He champions free speech and global human rights through his sculpture, installations, film and photography.
He also has a widely followed social media presence.
His work has been featured on the cover of every major art publication and most magazines and newspapers across the globe.
In the last year, he has mounted critically acclaimed exhibitions in London, Helsinki, Paris, Melbourne, Florence and New York.
The exhibit at Meijer Gardens is his first show in the upper Midwest, as well as the first of its kind for the artist at a botanical garden or sculpture park.
Meijer Gardens is the permanent home of one of Weiwei’s recent works, “Iron Tree,” which was acquired by the gardens and installed in 2015 in honor of Meijer Gardens' 20th anniversary.
The sculpture measures 22 feet tall and 22 feet across and is Weiwei’s “largest and most complex” outdoor sculpture to date.
The newest exhibit will run through Aug. 20.
Visitors also can check out the annual “Butterflies Are Blooming” exhibition, which runs through April 30.
It’s time to talk about nursing.
Southwest Michigan College President David Mathews said March 2 that SMC plans to use $4 million from the state to double the size of its nursing and health education facility.
Cornerstone University President Joe Stowell recently announced the school is adding an associate degree program for nursing and partnering with the University of Detroit-Mercy to allow students to complete a Bachelor of Science in nursing degree at UDM.
And now, Muskegon Community College has announced its nursing students are again beating the national average pass rates.
Christina Donley, MCC nursing program director, said this month its graduates exceeded national averages on first-time pass rates on the National Council Licensing Examination for RNs (NCLEX-RN) and LPNs (NCLEX-PN).
On the NCLEX-RN exam, MCC graduates had a 97 percent first-time pass rate versus 81.68 percent in the nation. Meanwhile, on the NCLEX-PN, MCC graduates had a 100 percent first-time pass rate, compared to 83.7 percent nationally.
The National Council of State Boards of Nursing revises the licensing examinations every three years based on feedback from nurses in their first year of practice. While scores nationwide decreased with the new licensing exam in 2013, MCC’s scores increased.
The first-time pass rates within the rest of the state of Michigan will be available in May.

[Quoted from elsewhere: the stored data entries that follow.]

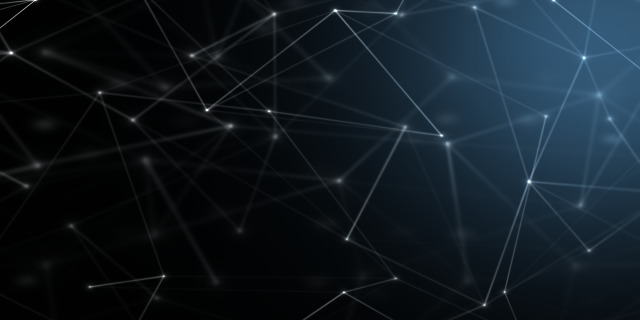
A WebGL 2 fragment shader for this background:

```glsl
#version 300 es
precision highp float;
// A web of glowing nodes and thin links over black, lit blue from the upper right.
// Three jittered-grid networks of differing blur give depth of field,
// and wide soft spots drift behind them.

uniform vec2 u_resolution;
out vec4 fragColor;

const vec3 BLACK = vec3(0.002, 0.004, 0.005);
const vec3 BLUE = vec3(0.20, 0.35, 0.47);
const vec3 SILVER = vec3(0.90, 0.92, 0.93);
const vec3 ICE = vec3(0.76, 0.88, 0.94);

// Three random values in 0..1 for a cell.
vec3 hash3(vec2 cell, float seed) {
    vec2 q = cell + vec2(41.0, 67.0) + seed * vec2(13.7, 29.3);
    vec3 h = fract(q.xyx * vec3(0.1031, 0.1030, 0.0973));
    h += dot(h, h.yxz + 33.33);
    return fract((h.xxy + h.yzz) * h.zyx);
}

float bell(float d, float width) {
    return exp(-d * d / (width * width));
}

// Position on the canvas in xy, focus in z (1 is sharp).
vec3 node(vec2 id, float cell, float seed) {
    vec3 r = hash3(id, seed);
    return vec3((id + 0.1 + 0.8 * r.xy) * cell, r.z);
}

float focusWidth(float focus, float blur) {
    return max(blur * mix(1.8, 0.8, focus), 0.55 / u_resolution.y);
}

float focusLight(float focus) {
    return mix(0.25, 1.0, focus * focus);
}

// Bright core with a faint halo.
float spark(vec2 p, vec3 n, float blur) {
    float width = focusWidth(n.z, blur);
    float d = length((p - n.xy) * vec2(0.85, 1.1));
    return focusLight(n.z) * (1.2 * bell(d, 1.9 * width) + 0.3 * bell(d, 5.0 * width));
}

// Link whose width and light blend between its ends and dip midway.
float strand(vec2 p, vec3 a, vec3 b, float blur) {
    vec2 along = b.xy - a.xy;
    float span = length(along);
    if (span < 0.001) return 0.0;
    float t = clamp(dot(p - a.xy, along) / (span * span), 0.0, 1.0);
    float d = length(p - a.xy - along * t);
    float light = mix(focusLight(a.z), focusLight(b.z), t);
    light *= 0.6 + 0.4 * abs(2.0 * t - 1.0);
    light *= 1.0 - smoothstep(0.35, 0.95, span);
    return light * bell(d, focusWidth(mix(a.z, b.z, t), blur));
}

// Every node links to three random neighbours.
float network(vec2 p, float cell, float blur, float seed) {
    vec2 home = floor(p / cell);
    float light = 0.0;
    for (int y = -1; y <= 1; y++) {
        for (int x = -2; x <= 2; x++) {
            vec2 id = home + vec2(x, y);
            vec3 a = node(id, cell, seed);
            light += spark(p, a, blur);
            for (int k = 1; k <= 3; k++) {
                vec3 r = hash3(id, seed + 7.0 * float(k));
                vec2 hop = floor(r.xy * vec2(5.0, 3.0)) - vec2(2.0, 1.0);
                vec3 b = node(id + hop, cell, seed);
                light += mix(0.2, 1.0, r.z) * strand(p, a, b, blur);
            }
        }
    }
    return light;
}

// Wide, flattened spots far out of focus.
float softSpots(vec2 p, float cell, float seed) {
    vec2 home = floor(p / cell);
    float light = 0.0;
    for (int y = -1; y <= 1; y++) {
        for (int x = -1; x <= 1; x++) {
            vec3 n = node(home + vec2(x, y), cell, seed);
            float d = length((p - n.xy) * vec2(0.65, 1.2));
            light += n.z * n.z * bell(d, mix(0.035, 0.02, n.z));
        }
    }
    return light;
}

void main() {
    vec2 p = gl_FragCoord.xy / u_resolution.y;
    float aspect = u_resolution.x / u_resolution.y;

    // Blue light falling off from the upper right
    vec2 toLight = (p - vec2(aspect - 0.09, 0.86)) * vec2(1.0, 1.15);
    float glow = exp(-2.0 * dot(toLight, toLight));
    vec3 color = BLACK + BLUE * glow;

    // Networks from far to near, dimmer toward the bottom
    float light = 0.17 * softSpots(p, 0.22, 3.0);
    light += 0.17 * network(p, 0.32, 0.0075, 5.0);
    light += 0.48 * network(p, 0.34, 0.0036, 11.0);
    light += 1.05 * network(p, 0.38, 0.0021, 17.0);
    light *= mix(0.55, 1.0, smoothstep(0.1, 0.65, p.y));
    color += mix(SILVER, ICE, glow) * light * (1.0 - 0.35 * glow);

    fragColor = vec4(min(color, 1.0), 1.0);
}
```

“Our students consistently exceed the state and national averages for passing the RN and LPN NCLEX exams on their first attempt,” Donley said. “The MCC nursing faculty is proud of the achievements of our 2016 graduates and congratulates them on their success in reaching this milestone.”
In 2016, the MCC nursing program awarded 68 associate degrees in nursing and 79 practical nurse diplomas.
Benton Harbor native Sinbad was back in West Michigan this past weekend performing at LaughFest.
Despite graduating from Benton Harbor High School, Sinbad said he doesn’t get back to the area much and when he’s in Michigan, he’s normally on the east side unless he’s performing in Grand Rapids.
A bona fide comedy star in the 1990s with movies such as “First Kid,” “Houseguest” and “Jingle All the Way,” Sinbad did ease away from the Hollywood scene for a bit, but said he’s making his way back into movies and TV shows. He admitted he never expected to get back into the movies.
“You just have to work that beast,” he said.
Sinbad brushed aside any fear of bombing a comedy show and gave some sound public speaking advice while he was at it. He said a standup comedian needs to have confidence in knowing what he or she is talking about.
“That’s like asking Miles Davis if he worries about hitting bad notes,” Sinbad said. “It’s the least of your worries. If no one laughs at a joke, that becomes the joke. You read the room and move on. Comedy is weird; you can’t really explain it. The doing is the practice.”
He certainly didn’t study comedy and got a jump on his career fairly late, hitting the standup circuits for the first time in his mid-20s. His career aspirations had long included playing basketball, scuba diving, driving racecars and being a pilot.
“I look at when I started as right on time,” Sinbad said. “At 26, I had lived life. That prepared me.”